**The Best of Creative Computing Volume 1 (published 1976)**

Let's take an average residential district, composed of a mixture of apartments and single family dwellings, as the subject of our first air pollution model. Suppose that the residential district is square with one mile sides and that we are concerned with the air over the district up to an elevation of 500 feet. Moreover, we will assume that no air passes in or out of our residential district and that any pollutants created are uniformly distributed through the air up to our "ceiling" of 500 feet. These assumptions are typical of the ones we will be making continually. Certainly they are crude, and you may be in complete disagreement. However, experience shows that it is a valid approach to start with a very crude model and then refine it. EXERCISE 1 _ Estimating Number of Cars How many automobiles would you expect to find in our residential area? How many automobiles would you expect to find running at some arbitrary time? You will have to make some assumptions explicitly your answer. Be sure and state these assumptions explicitly. Compare your assumptions to those of other students. Do your assumptions stand up well under close examination? Now that you have estimated the number of cars, we will structure our first model. Let P stand for the number of cubic feet of pollutants at any time, R for the number of cubic feet of pollutants produced per hour by each car, and N for the number of cars operating at any given time. The simplest model we could construct would be Pnew=Pold+(R)(N). (1) Pnew is the amount of pollutants at the end of any hour.Pold is the end of the previous hour. [image] COMPUTER ALERTS CONNECTICUT T0 AIR POLLUTION LEVELS Connecticut's Department of Environmental Protection (DEP) is counting on a computer and electronic sensors to help fight air pollution.
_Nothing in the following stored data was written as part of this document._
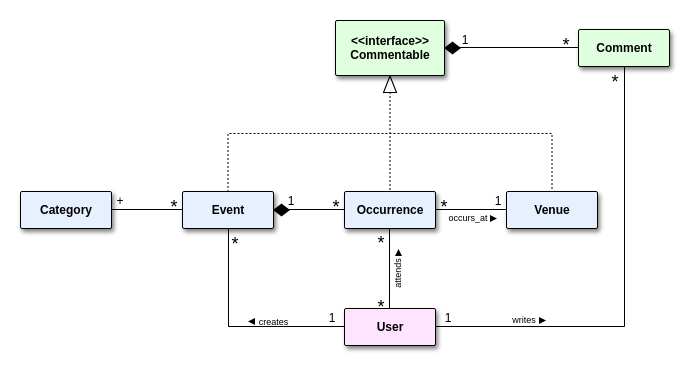
<!DOCTYPE html>
<html lang="en">
<head>
<meta charset="utf-8">
<title>Event domain class diagram</title>
<style>
:root {
  --paper: #fff;
  --ink: #000;
  --entity: #e6f0ff;
  --comment: #e0ffdf;
  --user: #ffe4ff;
}
* { box-sizing: border-box; }
html, body { margin: 0; overflow: hidden; background: var(--paper); }
.diagram {
  position: relative;
  width: 690px;
  height: 366px;
  overflow: hidden;
  background: var(--paper);
  color: var(--ink);
  font-family: "Liberation Sans", Arial, sans-serif;
}
.connectors { position: absolute; left: 0; top: 0; }
.connectors .solid { fill: none; stroke: var(--ink); stroke-width: 1; }
.connectors .dotted { fill: none; stroke: var(--ink); stroke-width: 1; stroke-dasharray: 2 2; }
.connectors .hollow { fill: var(--paper); stroke: var(--ink); stroke-width: 1.1; }
.node {
  position: absolute;
  display: flex;
  align-items: center;
  justify-content: center;
  width: 92px;
  height: 38px;
  border: 1.4px solid var(--ink);
  border-radius: 2px;
  background: var(--entity);
  box-shadow: 2px 3px 4px rgba(0, 0, 0, .5);
  font-size: 12px;
  font-weight: 700;
  line-height: 14px;
  text-align: center;
}
.commentable { left: 335px; top: 20px; width: 110px; height: 56px; background: var(--comment); }
.comment { left: 578px; top: 29px; background: var(--comment); }
.category { left: 20px; top: 191px; }
.event { left: 182px; top: 191px; }
.occurrence { left: 344px; top: 191px; }
.venue { left: 506px; top: 191px; }
.user { left: 344px; top: 308px; background: var(--user); }
.count, .role {
  position: absolute;
  transform: translate(-50%, -50%);
  line-height: 1;
  white-space: nowrap;
}
.count { font-size: 12px; }
.many { font-size: 18px; margin-top: 3px; }
.role { font-size: 9px; }
.upward { transform: translate(-50%, -50%) rotate(-90deg); }
</style>
</head>
<body>
<main class="diagram">
  <svg class="connectors" width="690" height="366" viewBox="0 0 690 366" aria-hidden="true">
    <g class="solid">
      <path d="M460 47.5H578"/>
      <path d="M111 209.5H182"/>
      <path d="M289 209.5H344"/>
      <path d="M435 209.5H506"/>
      <path d="M389.5 228V309"/>
      <path d="M228.5 228V326.5H344"/>
      <path d="M435 326.5H624.5V66"/>
    </g>
    <g class="dotted">
      <path d="M390 92V192"/>
      <path d="M228 192V133.5H552V192"/>
    </g>
    <polygon class="hollow" points="390,76 396.5,92.5 383.5,92.5"/>
    <polygon points="444,48 452.5,41.5 461,48 452.5,54.5"/>
    <polygon points="273,210 281.5,203.5 290,210 281.5,216.5"/>
    <polygon points="490,215 497,218.5 490,222"/>
    <polygon points="255,318 248,321.5 255,325"/>
    <polygon points="539,317 546,320.5 539,324"/>
    <polygon points="395,256 398.5,249 402,256"/>
  </svg>

  <div class="node commentable">&lt;&lt;interface&gt;&gt;<br>Commentable</div>
  <div class="node comment">Comment</div>
  <div class="node category">Category</div>
  <div class="node event">Event</div>
  <div class="node occurrence">Occurrence</div>
  <div class="node venue">Venue</div>
  <div class="node user">User</div>

  <span class="count" style="left:465px;top:40px">1</span>
  <span class="count many" style="left:566px;top:42px">*</span>
  <span class="count many" style="left:615px;top:79px">*</span>
  <span class="count" style="left:120px;top:201px">+</span>
  <span class="count many" style="left:174px;top:204px">*</span>
  <span class="count" style="left:291px;top:201px">1</span>
  <span class="count many" style="left:336px;top:204px">*</span>
  <span class="count many" style="left:444px;top:204px">*</span>
  <span class="count" style="left:498px;top:201px">1</span>
  <span class="count many" style="left:235px;top:241px">*</span>
  <span class="count many" style="left:381px;top:240px">*</span>
  <span class="count many" style="left:381px;top:304px">*</span>
  <span class="count" style="left:332px;top:318px">1</span>
  <span class="count" style="left:448px;top:318px">1</span>

  <span class="role" style="left:468px;top:218px">occurs_at</span>
  <span class="role" style="left:273.5px;top:322px">creates</span>
  <span class="role" style="left:524px;top:320px">writes</span>
  <span class="role upward" style="left:398px;top:273px">attends</span>
</main>
</body>
</html>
The IBM System/7 in Hartford, automatically records analyzes and informs DEP of air pollution levels gathered by mobile trailers filled with electronic monitoring equipment. If pollutants rise beyond normal ranges the computer triggers a bell alarm to alert the air compliance director. Stage 2 Alerts are issued when people with heart or respiratory conditions might be affected by the air pollution. (Photo State of Connecticut) 224